An appropriate mechanism for providing information cannot be described because of the temporal problem outlined above.
6. Please comment on the proposed amendments to the National Statement (see Attachment A underlined and in red text).: 
As the opt-out approach needs to be assessed against the ethical principle of respect (especially research participant autonomy) and modifies the general requirements for consent, the proposed amendments should mirror the wording used for the waiver option (2.3.5 - 2.36, 2.3.8). For example, “Only an HREC may grant an opt-out approach for consent for research using personal information in medical research, or personal health information.” Wording the proposed amendments in this way gives greater emphasis on the importance of ethical review when the general requirements of consent are altered in a particular research study. Following this proposed method means that draft clauses 2.3.9 to 2.3.11 need to be rewritten.

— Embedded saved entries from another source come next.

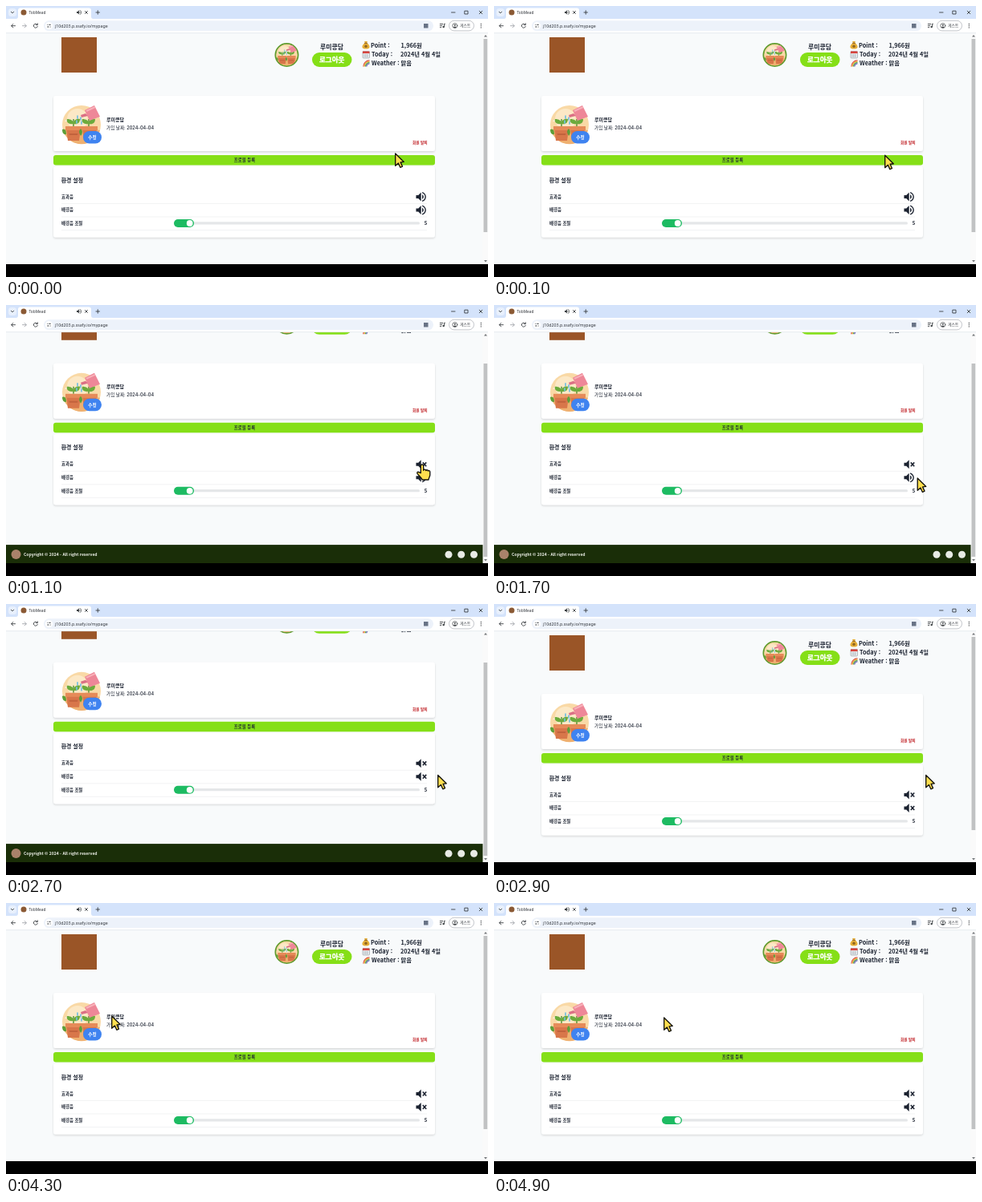
Recreate the animation shown at these times as an HTML page. Size 600 by 338 pixels, loop 5 s.

```html
<!DOCTYPE html>
<html lang="ko">
<head>
<meta charset="utf-8">
<title>My page</title>
<style>
html, body { margin: 0; width: 100%; height: 100%; overflow: hidden; background: #000; }
svg { display: block; width: 100vw; height: 100vh; }
text { font-family: "Noto Sans CJK KR", "Noto Sans CJK", sans-serif; font-weight: 700; fill: #1b2230; white-space: pre; }
.ui { font-family: "Noto Sans", "Noto Sans CJK KR", sans-serif; font-weight: 400; fill: #30343a; }
.line { fill: none; stroke: #3c4043; stroke-width: .9; stroke-linecap: round; stroke-linejoin: round; }
.mid { text-anchor: middle; }
.cursor { fill: #ffdf4f; stroke: #14130c; stroke-width: 1.35; stroke-linejoin: round; }
</style>
</head>
<body>
<svg viewBox="0 0 600 338" preserveAspectRatio="none">
  <defs>
    <clipPath id="view"><rect y="34" width="594" height="288"/></clipPath>
    <clipPath id="disc"><circle r="24"/></clipPath>
    <filter id="soft" x="-5%" y="-10%" width="110%" height="125%">
      <feDropShadow dx="0" dy="1.3" stdDeviation="1.3" flood-color="#000" flood-opacity=".15"/>
    </filter>
    <g id="pot">
      <path d="M-9 0H9L7 15H-7Z" fill="#d8764a"/>
      <path d="M-10 -3H10V2H-10Z" fill="#e68b59"/>
      <path d="M-5.5 6H5.5L5 8H-5Z" fill="#c2623d"/>
    </g>
    <g id="plant">
      <path d="M0 0V-9" stroke="#4f8f2f" stroke-width="1.4"/>
      <path d="M0 -3C-8 -2 -9 -7 -8 -9C-3 -9 0 -7 0 -3C0 -8 4 -10 8 -9C8 -4 5 -2 0 -3Z" fill="#6cab3c"/>
    </g>
    <g id="garden">
      <circle r="24" fill="#f9d9a6"/>
      <circle cx="-5" cy="-7" r="13" fill="#fce8c6"/>
      <path d="M-23 7Q0 3 23 7A24 24 0 0 1 -23 7Z" fill="#efb070"/>
      <path d="M-20 -5q3-4 6 0q3-3 6 1h-13Z" fill="#fff3e2"/>
      <use href="#plant" x="-10" y="2"/>
      <use href="#plant" x="9" y="2"/>
      <path d="M-5 -11v3M-1 -9v3M-6 -5v3M0 -4v3" stroke="#74bfe0" stroke-width="1.7" stroke-linecap="round"/>
      <use href="#pot" x="-10" y="5"/>
      <use href="#pot" x="10" y="5"/>
      <path d="M-24 6q5-2 5 6q-5 1-5-6M-1 14q-4-6 0-9q4 4 0 9" fill="#5d9e38"/>
      <path d="M4 -18L16 -24L23 -10L10 -5Z" fill="#ee8798"/>
      <path d="M8 -11L0 -9L-1 -12L5 -14Z" fill="#db6f85"/>
      <path d="M6 -17L17 -22" stroke="#f8b2ba" stroke-width="2"/>
    </g>
    <path id="horn" d="M3 9v6h4l5 5V4L7 9Z"/>
    <g id="loud">
      <use href="#horn"/>
      <path d="M16.5 12c0-1.8-1-3.3-2.5-4v8c1.5-.7 2.5-2.2 2.5-4ZM14 3.2v2.1c2.9.9 5 3.5 5 6.7s-2.1 5.8-5 6.7v2.1c4-.9 7-4.5 7-8.8s-3-7.900-7-8.800Z"/>
    </g>
    <g id="mute">
      <use href="#horn"/>
      <path d="M15 8.500L21.500 15.500M21.500 8.500L15 15.500" stroke="#1b2230" stroke-width="2.200"/>
    </g>
  </defs>

  <rect width="600" height="338" fill="#f8fafb"/>

  <g clip-path="url(#view)">
    <g id="page">
      <rect x="69" y="39" width="44" height="44" fill="#9a5527"/>

      <g transform="translate(349.500 61)">
        <circle r="15" fill="#5f9b2d"/>
        <g transform="scale(.56)" clip-path="url(#disc)"><use href="#garden"/></g>
      </g>
      <text class="mid" x="405.500" y="53.500" font-size="7.900">루미콩담</text>
      <rect x="381" y="58" width="49.500" height="18" rx="9" fill="#85df17"/>
      <text class="mid" x="405.700" y="70" font-size="8.500" style="fill:#fff;stroke:#fff;stroke-width:.35">로그아웃</text>

      <path d="M446 44h4l-1 2q4 2.500 3.500 5.500q-.5 2-4.500 2t-4.500-2q-.5-3 3.500-5.500Z" fill="#e5ae38"/>
      <path d="M446 46.300h4" stroke="#8a5a20"/>
      <circle cx="448" cy="50.200" r="1.700" fill="#8f641f"/>
      <rect x="444" y="56.500" width="8.500" height="8.500" rx="1" fill="#e9edf0" stroke="#8d969d" stroke-width=".6"/>
      <path d="M444 56.500h8.500v2.600h-8.500Z" fill="#d6433d"/>
      <path d="M445.500 61h5.500M445.500 63h5.500" stroke="#77838d" stroke-width=".8" stroke-dasharray="1 .7"/>
      <g id="bow" fill="none" stroke-width="1.300"/>
      <g font-size="7.300" font-weight="500">
        <text x="454" y="51.700">Point :</text><text x="491.500" y="51.700">1,966원</text>
        <text x="455" y="62.700">Today :</text><text x="491" y="62.700">2024년 4월 4일</text>
        <text x="455" y="73.700">Weather :</text><text x="491.500" y="73.700">맑음</text>
      </g>

      <rect x="59" y="112" width="475" height="69" rx="3" fill="#fff" filter="url(#soft)"/>
      <use href="#garden" x="94" y="148"/>
      <rect x="96" y="156" width="23" height="15.500" rx="7.700" fill="#3f83f0"/>
      <text class="mid" x="107.500" y="166" font-size="5.600" style="fill:#fff">수정</text>
      <text x="125" y="143.700" font-size="6">루미콩담</text>
      <text x="125" y="153.700" font-size="5.600" style="font-family:Inter,'Noto Sans CJK KR',sans-serif;font-weight:500">가입 날짜: 2024-04-04</text>
      <text x="506" y="172.200" font-size="4.700" style="fill:#bf1d22">회원 탈퇴</text>

      <rect x="59" y="200" width="475" height="88.500" rx="3" fill="#fff" filter="url(#soft)"/>
      <rect x="59" y="186" width="475" height="12.500" rx="3" fill="#85df17"/>
      <text class="mid" x="297" y="194.200" font-size="5.400">프로필 등록</text>
      <text x="68.700" y="219.700" font-size="6.900">환경 설정</text>
      <g font-size="5.400">
        <text x="69" y="239.600">효과음</text>
        <text x="69" y="256.200">배경음</text>
        <text x="69" y="272.900">배경음 조절</text>
      </g>
      <path d="M69 246.500H524M69 263H524M69 279.500H524" stroke="#eceef0" stroke-width=".7"/>
      <g id="icons" fill="#1b2230">
        <use transform="translate(508.400 229.700) scale(.69)"/>
        <use transform="translate(508.400 246.200) scale(.69)"/>
      </g>
      <rect x="209" y="269.300" width="306" height="3.200" rx="1.600" fill="#e5e7e9"/>
      <rect x="209" y="266" width="25" height="10" rx="5" fill="#1dbb62"/>
      <circle cx="228.700" cy="271" r="3.900" fill="#fff"/>
      <text x="520.800" y="273" font-size="6" font-weight="500">5</text>

      <rect y="338.300" width="594" height="24" fill="#1a2e08"/>
      <circle cx="12.500" cy="350.300" r="6" fill="#a9826a"/>
      <text x="22" y="352.200" font-size="5.050" style="fill:#f3f5ee">Copyright © 2024 - All right reserved</text>
      <g fill="#e8ebe5">
        <circle cx="551" cy="350.500" r="4.500"/><circle cx="566.700" cy="350.500" r="4.500"/><circle cx="582.500" cy="350.500" r="4.500"/>
      </g>
    </g>
  </g>

  <rect x="593.500" y="34" width="6.500" height="288" fill="#fafafa"/>
  <rect id="thumb" x="594.500" y="41" width="4.700" height="241" fill="#c1c2c3"/>
  <path d="M595 38.500h4l-2-2.500ZM595 317h4l-2 2.500Z" fill="#75787b"/>
  <rect y="322" width="600" height="16" fill="#000"/>

  <rect width="600" height="17" fill="#d4e3fb"/>
  <rect y="16" width="600" height="17.500" fill="#fff"/>
  <path d="M0 33.700H600" stroke="#e0e4e8" stroke-width=".7"/>
  <rect x="3" y="3" width="10" height="10" rx="3.500" fill="#e8f0fd"/>
  <path class="line" d="M6.300 7.200L8 8.900L9.700 7.200"/>
  <path d="M12.500 16Q15 16 15 13V5.500Q15 2.500 18 2.500H103Q106 2.500 106 5.500V13Q106 16 108.500 16Z" fill="#fff"/>
  <circle cx="22" cy="8" r="3.500" fill="#8b5a35"/>
  <text class="ui" x="28.500" y="10" font-size="4.800">TobMead</text>
  <use href="#loud" transform="translate(87 4) scale(.33)" fill="#3c4043"/>
  <path class="line" d="M98.500 6.500l3 3m0-3l-3 3M112 8h4.500M114.250 5.750v4.500M554.500 8h4.500M589.200 6.200l3.600 3.600m0-3.600l-3.600 3.600M571.200 6.200h3.800v3.800h-3.800Z"/>

  <path class="line" d="M11.500 24.700H6.700M8.900 22.500L6.700 24.700L8.900 26.900M39 23.300A2.500 2.500 0 1 0 39.300 25.500M39.300 21.800V23.600H37.500"/>
  <path class="line" style="stroke:#a4a8ad" d="M20.500 24.700H25.300M23.100 22.500L25.300 24.700L23.100 26.900"/>
  <rect x="47" y="18.300" width="485" height="12.700" rx="6.300" fill="#edf2fa"/>
  <circle cx="53.500" cy="24.700" r="4.600" fill="#fff"/>
  <path class="line" d="M51.700 23.400h.1M53.600 23.400h1.800M51.500 26h1.800M55.300 26h.1"/>
  <text class="ui" x="61" y="26.700" font-size="5.250">j10d203.p.ssafy.io/mypage</text>
  <rect x="520" y="22" width="5.500" height="5.500" fill="#687386"/>
  <path class="line" d="M540.300 22.500h3.500M540.300 24.600h2.500M540.300 26.700h1.500M545.500 26V22.300h1"/>
  <circle cx="544.600" cy="26.200" r="1.100" fill="#3c4043"/>
  <rect x="551.500" y="18.300" width="31" height="12.600" rx="6.300" fill="#fff" stroke="#a9adb3" stroke-width=".7"/>
  <circle class="line" cx="558.800" cy="24.600" r="3" style="stroke-width:.7"/>
  <circle cx="558.800" cy="23.700" r="1" fill="#3c4043"/>
  <path d="M556.900 26.500q1.900-1.800 3.800 0q-1.900 1.600-3.800 0" fill="#3c4043"/>
  <text class="ui" x="565.300" y="26.400" font-size="4.700">게스트</text>
  <path class="line" d="M591.300 22.500v0M591.300 24.700v0M591.300 26.900v0" style="stroke-width:1.300"/>

  <path id="arrow" class="cursor" d="M.7 1V16.300L4.400 12.900L6.800 18.300L9.500 17.100L7.100 11.900L11.300 11.400Z"/>
  <path id="hand" class="cursor" d="M-1.700 10.500V1.700a1.700 1.700 0 0 1 3.400 0V7.200c0-1.600 3-1.400 3 .3c.3-1.200 2.700-.9 2.700.6c.4-1 2.400-.7 2.400.9V13c0 2-1.600 3.400-1.800 6H.2C-.4 16.600-4.500 13.500-6 11.200c-.9-1.600 1-2.600 2.200-1.500Z"/>
</svg>
<script>
const $ = id => document.getElementById(id);
const LOOP = 5000, STEP = 100;

// time, x, y
const path = [
  [0, 484, 183], [300, 490, 190], [600, 503, 204], [900, 518, 199], [1200, 518, 199],
  [1500, 544, 228], [1600, 544, 228], [1700, 526.5, 215], [1900, 520, 211], [2300, 520, 211],
  [2700, 537, 212.5], [2900, 537, 212.5], [3300, 400, 250], [3600, 230, 270.5],
  [3700, 228, 270.5], [3800, 227, 267], [3900, 222, 247], [4200, 150, 190],
  [4300, 131, 140], [4400, 175, 102], [4500, 231, 127], [4700, 196, 134], [4900, 211, 142]
];
const scrolls = [[0, 0], [200, 0], [400, 39.2], [2700, 39.2], [2900, 0]];
const presses = [[900, 1200], [1900, 2300], [3600, 3800]];
const muteAt = [1100, 2300];

function at(keys, t) {
  const i = keys.findIndex(k => k[0] > t);
  if (i < 0) return keys[keys.length - 1].slice(1);
  const a = keys[i - 1], b = keys[i];
  const p = (t - a[0]) / (b[0] - a[0]);
  return a.slice(1).map((v, n) => v + (b[n + 1] - v) * p);
}

function draw(t) {
  const [scroll] = at(scrolls, t);
  const [x, y] = at(path, t);
  const pressing = presses.some(([a, b]) => t >= a && t <= b);
  $("page").setAttribute("transform", `translate(0 ${-scroll})`);
  $("thumb").setAttribute("y", 41 + scroll * 32 / 39.2);
  [...$("icons").children].forEach((icon, i) =>
    icon.setAttribute("href", t >= muteAt[i] ? "#mute" : "#loud"));
  for (const id of ["arrow", "hand"]) {
    $(id).setAttribute("transform", `translate(${x} ${y})`);
    $(id).style.display = (id === "hand") === pressing ? "" : "none";
  }
}

$("bow").innerHTML = ["#d94a3f", "#efb03c", "#58a65a", "#6a62b5"].map((c, i) => {
  const r = 7.6 - i * 1.3;
  return `<path d="M${452.5 - r} 75.500A${r} ${r} 0 0 1 452.500 ${75.5 - r}" stroke="${c}"/>`;
}).join("");

function tick() {
  draw(Math.floor(performance.now() % LOOP / STEP) * STEP);
  requestAnimationFrame(tick);
}
tick();
</script>
</body>
</html>
```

7. Are there situations where an opt-out approach might be appropriate that have not been considered in the proposed amendments?: 
NA
8. Are there any situations you can think of where the draft amendments would allow an opt-out approach that may be inappropriate?: 
Yes, there are situations where the draft amendments may be inappropriate. These draft rules can be used by researchers and research organisations to collect identifiable patient data and develop research databases without participant consent (see for example the wording of draft clause 2.3.10. part G). Advocates of the opt-out approach talk of the development of a “data spine” for research purposes (Evans, Loff and Cameron, 2013) which could be linked to other data collections. With this in mind, in the context of low risk / negligible risk research, a visit to a health service provider or the completion of a simple office form or short questionnaire would be regarded as agreeing to be a part of the larger database / research study. In the absence of a consent procedure the patient may not be aware that this has occurred. Their identifiable patient data would then be used for research purposes without their knowledge. If this is discovered by the patient (for example, with a follow-up phone call or letter, or during another health provider visit), after the event, the patient may not want to participate in the research. The normal research partnership based on consent between the researcher and the research participant would not be in place due to the lack of information and the absence of personal decision making / autonomy. From a research point of view, the concern with the opt-out approach is when a research participant discovers their involvement in a research project and is unhappy about this situation. These patients may then be unwilling to participate (i.e. consent) to other types of research studies in the future (this includes participating in survey research). For these reasons, ethical review is required for the opt-out approach as the general requirements of consent are altered. This ethical review should be similar to the requirements for the waiver option. Reference: Evans, Loff and Cameron (2013) Clinical registries: the urgent need to address ethical hurdles. Medical Journal of Australia. Volume 198, pages 134 - 135.  
9. Can you provide examples where an opt-out approach may be useful?: 
NA
General Comments
Comments: 

Finally on a related matter, it seems that over time the difference between low risk / negligible risk research and other types of research (i.e. higher risk) is becoming an important demarcation line. The developers of the National Statement on Ethical Conduct in Human Research could give researchers further advice in this area by describing the types of research activity that may be categorised as low risk / negligible risk.

Page reviewed: 28 March, 2014